Every line containing "html" should be copied out. Go through the entries and find them.
___ Extracted entries
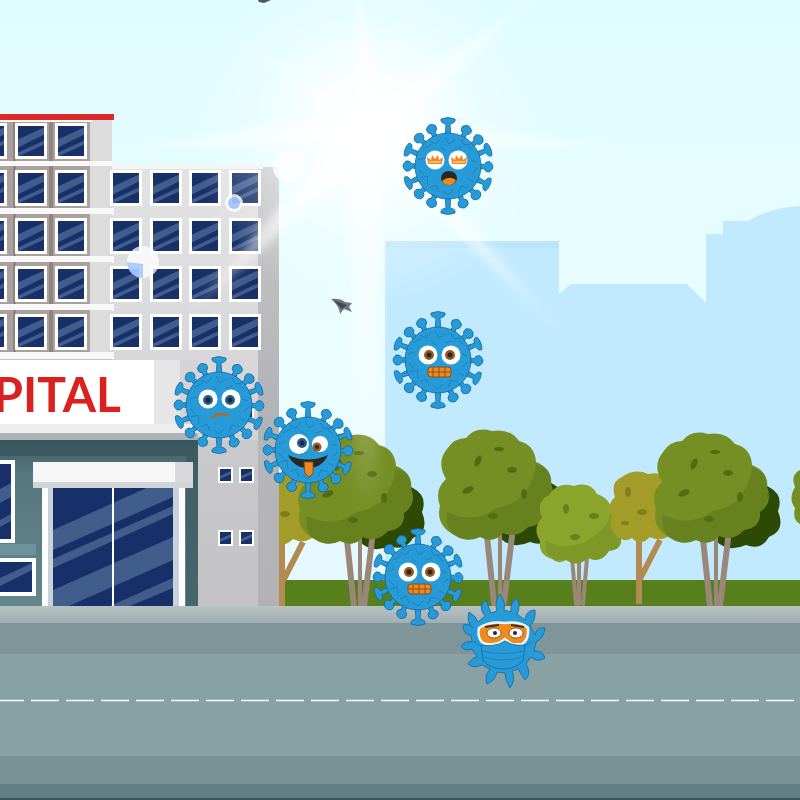
<!DOCTYPE html>
<html lang="en">
<head>
<meta charset="utf-8">
<title>Hospital street with viruses</title>
<style>
:root{--sky:#e2fcff;--city:#c2eaff;--navy:#17306a;--glass:#405d8c;--wall:#d6d6d8;--ledge:#f8f8f9;--teal:#547780;--teal-dark:#38545d;--red:#d9221f;--virus:#279bd8;--virus-line:#1568a0;--orange:#f08a1c;--leaf:#768f25;--leaf-dark:#2c4a04;--trunk:#9b8779;--road:#88a1a5}
html,body{margin:0;padding:0;overflow:hidden}
body{width:800px;height:800px;background:var(--sky)}
.scene{display:block;width:800px;height:800px}
.sign{font:700 48px Lato,"Open Sans",sans-serif;fill:var(--red);text-anchor:end}
.navy{fill:var(--navy)}
.glass{fill:var(--glass)}
.white{fill:#fff}
.ledge{fill:var(--ledge)}
.virus{fill:var(--virus);stroke:var(--virus-line);stroke-width:.8}
.ink{fill:none;stroke:var(--virus-line);stroke-width:.7;opacity:.7}
.orange{fill:var(--orange)}
.dark{fill:#2b2624}
.trunk{fill:none;stroke:var(--trunk);stroke-linecap:round}
</style>
</head>
<body>
<svg class="scene" viewBox="0 0 800 800" xmlns="http://www.w3.org/2000/svg">
<defs>
<linearGradient id="sky" x1="0" y1="0" x2="0" y2="1"><stop offset="0" stop-color="#dffdff"/><stop offset=".5" stop-color="#ecfdff"/><stop offset="1" stop-color="#dcf3ff"/></linearGradient>
<linearGradient id="wall" x1="0" y1="0" x2="0" y2="1"><stop offset="0" stop-color="#e3e3e4"/><stop offset="1" stop-color="#c9c9cc"/></linearGradient>
<linearGradient id="wall-side" x1="0" y1="0" x2="0" y2="1"><stop offset="0" stop-color="#c6c9ca"/><stop offset=".5" stop-color="#b4b5b8"/><stop offset="1" stop-color="#a9a9ac"/></linearGradient>
<linearGradient id="front" x1="0" y1="0" x2="0" y2="1"><stop offset="0" stop-color="#3d5b64"/><stop offset=".2" stop-color="#56777f"/><stop offset="1" stop-color="#64868d"/></linearGradient>
<linearGradient id="pavement" x1="0" y1="0" x2="0" y2="1"><stop offset="0" stop-color="#b8c1c4"/><stop offset="1" stop-color="#9fadb1"/></linearGradient>
<linearGradient id="beam-down" x1="0" y1="0" x2="0" y2="1"><stop offset="0" stop-color="#fff" stop-opacity=".8"/><stop offset="1" stop-color="#fff" stop-opacity="0"/></linearGradient>
<radialGradient id="sun-glow"><stop offset="0" stop-color="#fff"/><stop offset=".3" stop-color="#fff" stop-opacity=".85"/><stop offset=".65" stop-color="#fff" stop-opacity=".25"/><stop offset="1" stop-color="#fff" stop-opacity="0"/></radialGradient>
<radialGradient id="ray-fade" gradientUnits="userSpaceOnUse" cx="0" cy="0" r="290"><stop offset="0" stop-color="#fff" stop-opacity=".9"/><stop offset=".6" stop-color="#fff" stop-opacity=".5"/><stop offset="1" stop-color="#fff" stop-opacity="0"/></radialGradient>
<filter id="soft"><feGaussianBlur stdDeviation="5"/></filter>
<clipPath id="pane-clip"><rect x="3" y="3" width="26" height="30"/></clipPath>
<clipPath id="door-clip"><rect x="53" y="488" width="120" height="118"/></clipPath>

<g id="window">
<rect class="white" width="32" height="36"/><rect class="navy" x="3" y="3" width="26" height="30"/>
<g clip-path="url(#pane-clip)" class="glass"><path d="M0 18L32 3V10L0 26ZM0 31L32 16V20L0 35Z"/></g>
</g>
<g id="left-row">
<rect x="0" y="-4" width="90" height="44" fill="#aaa09e"/>
<rect x="13" y="-4" width="3" height="44" fill="#8f8583"/><rect x="49" y="-4" width="4" height="44" fill="#8f8583"/>
<use href="#window" x="-25"/><use href="#window" x="15"/><use href="#window" x="55"/>
<rect x="90" y="-4" width="22" height="44" fill="#dddcdd"/>
<rect class="ledge" y="38" width="114" height="7"/><rect y="45" width="112" height="2" fill="#c3c0c1"/>
</g>
<g id="right-row"><use href="#window" x="110"/><use href="#window" x="150"/><use href="#window" x="189"/><use href="#window" x="229"/></g>
<g id="small-window"><rect class="white" width="15" height="16"/><rect class="navy" x="2" y="2" width="11" height="12"/><path class="glass" d="M2 9L13 4V7L2 12Z"/></g>

<g id="spike"><path class="virus" d="M-3 -30L-2 -42Q-8 -43 -7 -47Q0 -50 7 -47Q8 -43 2 -42L3 -30Z"/></g>
<g id="knob"><path class="virus" d="M-3 -29L-2 -36Q-6 -38 -5 -42Q0 -48 5 -42Q6 -38 2 -36L3 -29Z"/></g>
<g id="virus-body">
<use href="#spike"/><use href="#knob" transform="rotate(27)"/><use href="#knob" transform="rotate(49)"/><use href="#spike" transform="rotate(68) scale(.95)"/><use href="#knob" transform="rotate(91)"/><use href="#spike" transform="rotate(115) scale(.95)"/><use href="#knob" transform="rotate(136)"/><use href="#knob" transform="rotate(158)"/><use href="#spike" transform="rotate(180)"/><use href="#knob" transform="rotate(204)"/><use href="#knob" transform="rotate(226)"/><use href="#spike" transform="rotate(247) scale(.95)"/><use href="#knob" transform="rotate(270)"/><use href="#spike" transform="rotate(292) scale(.95)"/><use href="#knob" transform="rotate(314)"/><use href="#knob" transform="rotate(336)"/>
<circle class="virus" r="33"/>
<path class="ink" d="M-25 -17l9 -5M-18 -25l6 3 5 -6M-3 -29l4 7 6 -4M13 -27l3 6 7 -1M25 -16l-5 -4M-29 3l5 6M-28 12l7 -2 1 9M-18 22l6 -3 3 7M-5 25l5 4 5 -5M10 27l3 -7 7 2M20 13l6 3M25 6l5 -4M-23 -8l-7 2M23 -6l6 2M-7 -19l5 4M7 -17l7 -2"/>
</g>
<g id="eyes"><circle class="white" cx="-10" cy="-5" r="9.5"/><circle class="white" cx="13" cy="-5" r="9.5"/></g>
<g id="brown-eyes"><use href="#eyes"/><g fill="#995a20"><circle cx="-9" cy="-5" r="5"/><circle cx="12" cy="-5" r="5"/></g><g class="dark"><circle cx="-9" cy="-5" r="2.5"/><circle cx="12" cy="-5" r="2.5"/></g></g>
<g id="blue-eyes"><use href="#eyes"/><g fill="#1f5f9d"><circle cx="-10" cy="-4" r="5"/><circle cx="12" cy="-4" r="5"/></g><g class="dark"><circle cx="-10" cy="-4" r="2.5"/><circle cx="12" cy="-4" r="2.5"/></g></g>
<g id="crown"><path class="orange" d="M-7 4L-8 -3L-4 0L-3 -5L0 -1L3 -5L4 0L8 -3L7 4Z"/><path d="M-6 2H6" stroke="#fff" stroke-width=".8"/></g>
<g id="gritted-virus"><use href="#virus-body"/><use href="#brown-eyes"/><rect class="orange" x="-10" y="7" width="23" height="10" rx="3" stroke="#87501b"/><path d="M-10 12H13M-5 7V17M1 7V17M7 7V17" stroke="#87501b" fill="none"/></g>

<g id="big-tree">
<path d="M495 500Q525 470 553 484Q568 492 562 508Q570 528 553 534Q545 548 530 542Q512 550 500 538Z" fill="#2c4a04"/>
<path class="trunk" stroke-width="6" d="M487 536L494 603M512 536L504 603"/><path class="trunk" stroke-width="4" d="M500 530V603"/>
<path d="M456 536Q435 526 440 506Q434 490 446 479Q436 462 447 449Q454 438 466 438Q476 426 492 431Q510 428 519 441Q535 445 536 462Q552 468 551 484Q557 500 544 509Q545 525 528 527Q517 539 503 533Q494 544 480 537Q468 543 456 536Z" fill="var(--leaf)"/>
<path d="M447 512Q475 525 496 508Q530 504 536 464Q554 470 551 485Q556 500 544 509Q544 525 528 527Q515 539 503 533Q493 544 480 537Q467 543 456 536Q444 530 447 512Z" fill="#566f17" opacity=".45"/>
<g fill="#536b15"><ellipse cx="478" cy="461" rx="3" ry="6" transform="rotate(25 478 461)"/><ellipse cx="512" cy="470" rx="5" ry="3"/><ellipse cx="468" cy="490" rx="6" ry="3" transform="rotate(-25 468 490)"/><ellipse cx="524" cy="494" rx="3" ry="5"/><ellipse cx="499" cy="449" rx="5" ry="2"/><ellipse cx="493" cy="516" rx="5" ry="3"/></g>
</g>
<g id="gold-tree">
<path d="M639 535V604M640 579L660 540" fill="none" stroke="#b38a50" stroke-width="6"/>
<path d="M617 537Q607 527 612 516Q606 505 615 497Q610 482 622 477Q635 468 648 474Q665 470 670 485L675 530Q664 544 650 537Q640 547 632 538Q624 543 617 537Z" fill="#a49c29"/>
<g fill="#817e1d"><ellipse cx="628" cy="492" rx="3" ry="5"/><ellipse cx="642" cy="512" rx="5" ry="3"/><ellipse cx="625" cy="523" rx="4" ry="2"/></g>
</g>
</defs>

<rect id="sky-field" width="800" height="800" fill="url(#sky)"/>
<path id="skyline" fill="var(--city)" d="M385 606V241H559V294L571 284H687L706 303V234H723V221H748Q772 207 800 206V606Z"/>
<path d="M385 241H559V248H385Z" fill="#b9e2f6" opacity=".5"/>
<rect id="grass" x="275" y="580" width="525" height="27" fill="#577f1c"/>

<g id="trees">
<use href="#gold-tree" x="-357" y="2"/>
<use href="#big-tree" x="-140" y="4"/>
<use href="#big-tree"/>
<path class="trunk" stroke-width="4" d="M572 558L576 604M579 558V604M587 558L583 604"/>
<path d="M552 559Q538 555 540 541Q532 528 542 518Q535 502 549 495Q558 481 574 486Q590 481 597 494Q612 499 611 513Q623 521 620 534Q625 549 609 551Q601 564 588 558Q577 568 566 560Q558 565 552 559Z" fill="#8ba52c"/>
<path d="M545 541Q572 553 594 536Q609 526 611 513Q623 521 620 534Q624 549 609 551Q601 564 588 558Q577 568 566 560Q545 563 545 541Z" fill="#708c21" opacity=".5"/>
<g fill="#65801f"><ellipse cx="566" cy="509" rx="3" ry="5"/><ellipse cx="594" cy="516" rx="5" ry="3"/><ellipse cx="575" cy="537" rx="5" ry="3"/></g>
<use href="#gold-tree"/>
<use href="#big-tree" x="216" y="3"/>
<path d="M800 470Q790 475 795 487Q788 499 795 508Q792 520 800 524Z" fill="var(--leaf)"/>
</g>

<g id="hospital">
<rect x="90" y="166" width="173" height="440" fill="url(#wall)"/>
<rect x="258" y="167" width="21" height="439" fill="url(#wall-side)"/>
<path d="M197 440H262L279 470V606H197Z" fill="#bcbcbf" opacity=".45"/>
<rect x="90" y="164" width="173" height="5" fill="#f3f4f4"/>
<use href="#left-row" y="123"/><use href="#left-row" y="170"/><use href="#left-row" y="218"/><use href="#left-row" y="266"/><use href="#left-row" y="314"/>
<rect class="ledge" y="119" width="92" height="3"/>
<rect y="114" width="114" height="6" fill="#dc2929"/>
<use href="#right-row" y="170"/><use href="#right-row" y="218"/><use href="#right-row" y="266"/><use href="#right-row" y="314"/>
<use href="#small-window" x="239" y="403"/><use href="#small-window" x="218" y="467"/><use href="#small-window" x="239" y="467"/><use href="#small-window" x="218" y="530"/><use href="#small-window" x="239" y="530"/>
<rect y="440" width="198" height="166" fill="url(#front)"/>
<path d="M0 440H198V606H186V456H0Z" fill="var(--teal-dark)" opacity=".65"/>
<rect y="360" width="198" height="66" fill="#e6e6e7"/>
<rect class="white" y="360" width="154" height="64"/>
<rect x="180" y="360" width="18" height="66" fill="#d4d4d6"/>
<rect y="424" width="198" height="10" fill="#eeeeef"/><rect y="433" width="198" height="7" fill="#aeb2b5"/>
<text class="sign" x="121" y="412">HOSPITAL</text>
<g id="front-windows">
<rect class="white" x="-4" y="460" width="19" height="83"/><rect class="navy" y="464" width="11" height="75"/><path class="glass" d="M0 489L11 483V497L0 503ZM0 520L11 514V521L0 527Z"/>
<rect y="544" width="36" height="11" fill="#6e929a"/>
<rect class="white" x="-4" y="558" width="40" height="38"/><rect class="navy" y="562" width="32" height="30"/><path class="glass" d="M0 578L32 563V570L0 586Z"/>
</g>
<g id="entrance">
<rect class="white" x="42" y="486" width="143" height="120"/><rect x="48" y="486" width="131" height="120" fill="#c9d2d8"/>
<rect class="navy" x="53" y="488" width="120" height="118"/>
<g clip-path="url(#door-clip)" class="glass"><path d="M53 530L173 476V497L53 550ZM53 559L173 506V514L53 568ZM53 590L173 537V560L53 613ZM110 606L173 578V588L130 606Z"/></g>
<rect class="white" x="112" y="488" width="2" height="118"/>
<rect x="33" y="462" width="160" height="26" fill="#f6f6f7"/><rect x="175" y="462" width="18" height="26" fill="#d9d9dc"/><rect x="33" y="482" width="160" height="6" fill="#d2d5d8"/>
</g>
</g>

<g id="street">
<rect y="606" width="800" height="18" fill="url(#pavement)"/>
<rect y="623" width="800" height="32" fill="#7e969a"/>
<rect y="654" width="800" height="103" fill="var(--road)"/>
<rect y="756" width="800" height="29" fill="#779195"/>
<rect y="784" width="800" height="16" fill="#627f83"/>
<rect y="798" width="800" height="2" fill="#3f5558"/>
<path d="M-4 700.5H800" stroke="#f5f8f8" stroke-width="1.5" stroke-dasharray="28 7"/>
</g>

<g id="sunlight">
<circle cx="368" cy="130" r="175" fill="url(#sun-glow)"/>
<g transform="translate(368 130)" fill="url(#ray-fade)" filter="url(#soft)">
<path d="M-8 10L10 -14L205 215ZM12 12L-10 -12L-165 -115ZM-12 -10L12 10L165 -130ZM-12 -12L14 12L-185 190ZM0 -14V14L270 20ZM0 -14V14L-240 18ZM-14 0H14L-10 -150Z"/>
</g>
<path d="M348 130H384L377 510H355Z" fill="url(#beam-down)" filter="url(#soft)"/>
<g class="white"><circle cx="289" cy="167" r="16" opacity=".8"/><circle cx="395" cy="99" r="20" opacity=".6"/><circle cx="143" cy="262" r="16" opacity=".75"/><circle cx="234" cy="203" r="9" opacity=".8"/></g>
<path d="M127 262A16 16 0 0 0 143 278V264Z" fill="#8bb9ff" opacity=".7"/><circle cx="234" cy="203" r="6" fill="#6fa2ff" opacity=".6"/>
</g>

<g id="birds">
<path d="M331 299Q340 298 345 302L352 303L349 307L352 312L344 309L340 314Q339 305 331 299Z" fill="#747781"/><path d="M333 300L347 305L342 309Z" fill="#464954"/>
<path d="M258 0H271L264 3L259 2Z" fill="#55545c"/>
</g>

<g id="viruses">
<g transform="translate(448 166)"><use href="#virus-body"/><use href="#eyes" x="-3" y="-1"/><use href="#crown" x="-13" y="-6"/><use href="#crown" x="11" y="-6"/><ellipse class="dark" cx="1" cy="12" rx="8" ry="7"/><path class="orange" d="M-6 15Q1 9 8 14Q6 19 1 19Q-4 19 -6 15Z"/></g>
<use href="#gritted-virus" x="438" y="360"/>
<g transform="translate(219 405)"><use href="#virus-body"/><use href="#blue-eyes" x="-1" y="-1"/><path d="M-8 13Q1 6 10 11" fill="none" stroke="#9a7342" stroke-width="3"/></g>
<g transform="translate(308 450)"><use href="#virus-body"/><circle class="white" cx="-9" cy="-6" r="10"/><circle class="white" cx="12" cy="-6" r="8"/><circle cx="-6" cy="-7" r="5" fill="#1f5f9d"/><circle class="dark" cx="-6" cy="-7" r="2.5"/><circle cx="9" cy="-3" r="4.5" fill="#995a20"/><circle class="dark" cx="9" cy="-3" r="2"/><path class="dark" d="M-20 5Q0 14 20 5Q14 18 0 18Q-14 18 -20 5Z"/><path class="orange" d="M-4 12H5V23Q1 30 -3 23Z" stroke="#87501b"/></g>
<use href="#gritted-virus" x="418" y="577"/>
<g id="masked-virus" transform="translate(503 640)">
<path class="virus" d="M-30 -12Q-37 -18 -34 -28Q-27 -24 -25 -18L-18 -24Q-26 -34 -17 -40Q-14 -32 -12 -27L-6 -29Q-9 -38 -3 -46Q3 -38 1 -30L8 -28Q7 -38 14 -42Q18 -32 14 -26L22 -20Q23 -30 32 -30Q33 -20 27 -14L32 -5Q34 -14 42 -12Q41 -2 33 2L31 11Q40 10 42 18Q34 23 28 17L23 24Q29 34 22 40Q18 34 15 29L9 31Q13 40 7 48Q2 40 2 33L-6 32Q-8 41 -16 44Q-19 36 -13 29L-21 25Q-30 29 -35 24Q-30 17 -26 17L-31 9Q-39 12 -42 6Q-37 0 -31 2L-32 -5Q-40 -5 -40 -15Q-33 -17 -30 -12Z"/>
<path d="M-24 -12Q-14 -19 2 -17Q18 -19 25 -12Q26 0 19 4Q11 5 7 3L2 -1L-4 3Q-13 6 -20 3Q-26 -2 -24 -12Z" fill="var(--orange)" stroke="#e7f7ff" stroke-width="2.5"/>
<g class="white" stroke="#5e3517" stroke-width=".7"><ellipse cx="-9" cy="-7" rx="7" ry="5"/><ellipse cx="13" cy="-7" rx="7" ry="5"/></g><circle class="dark" cx="-8" cy="-7" r="2"/><circle class="dark" cx="12" cy="-7" r="2"/>
<path d="M-18 -13L-4 -15M8 -15L21 -13" stroke="#4a2a18" stroke-width="2"/>
<path class="virus" d="M-22 5Q-12 7 -4 4L2 1L8 4Q16 6 22 5L20 21Q12 29 0 29Q-13 28 -20 21Z"/>
<path class="ink" d="M-20 11Q0 16 20 11M-19 17Q0 23 19 17M-22 6L-30 1M22 6L30 1"/>
</g>
</g>
</svg>
</body>
</html>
______
Final answer:
<!DOCTYPE html>
<html lang="en">
html,body{margin:0;padding:0;overflow:hidden}
</html>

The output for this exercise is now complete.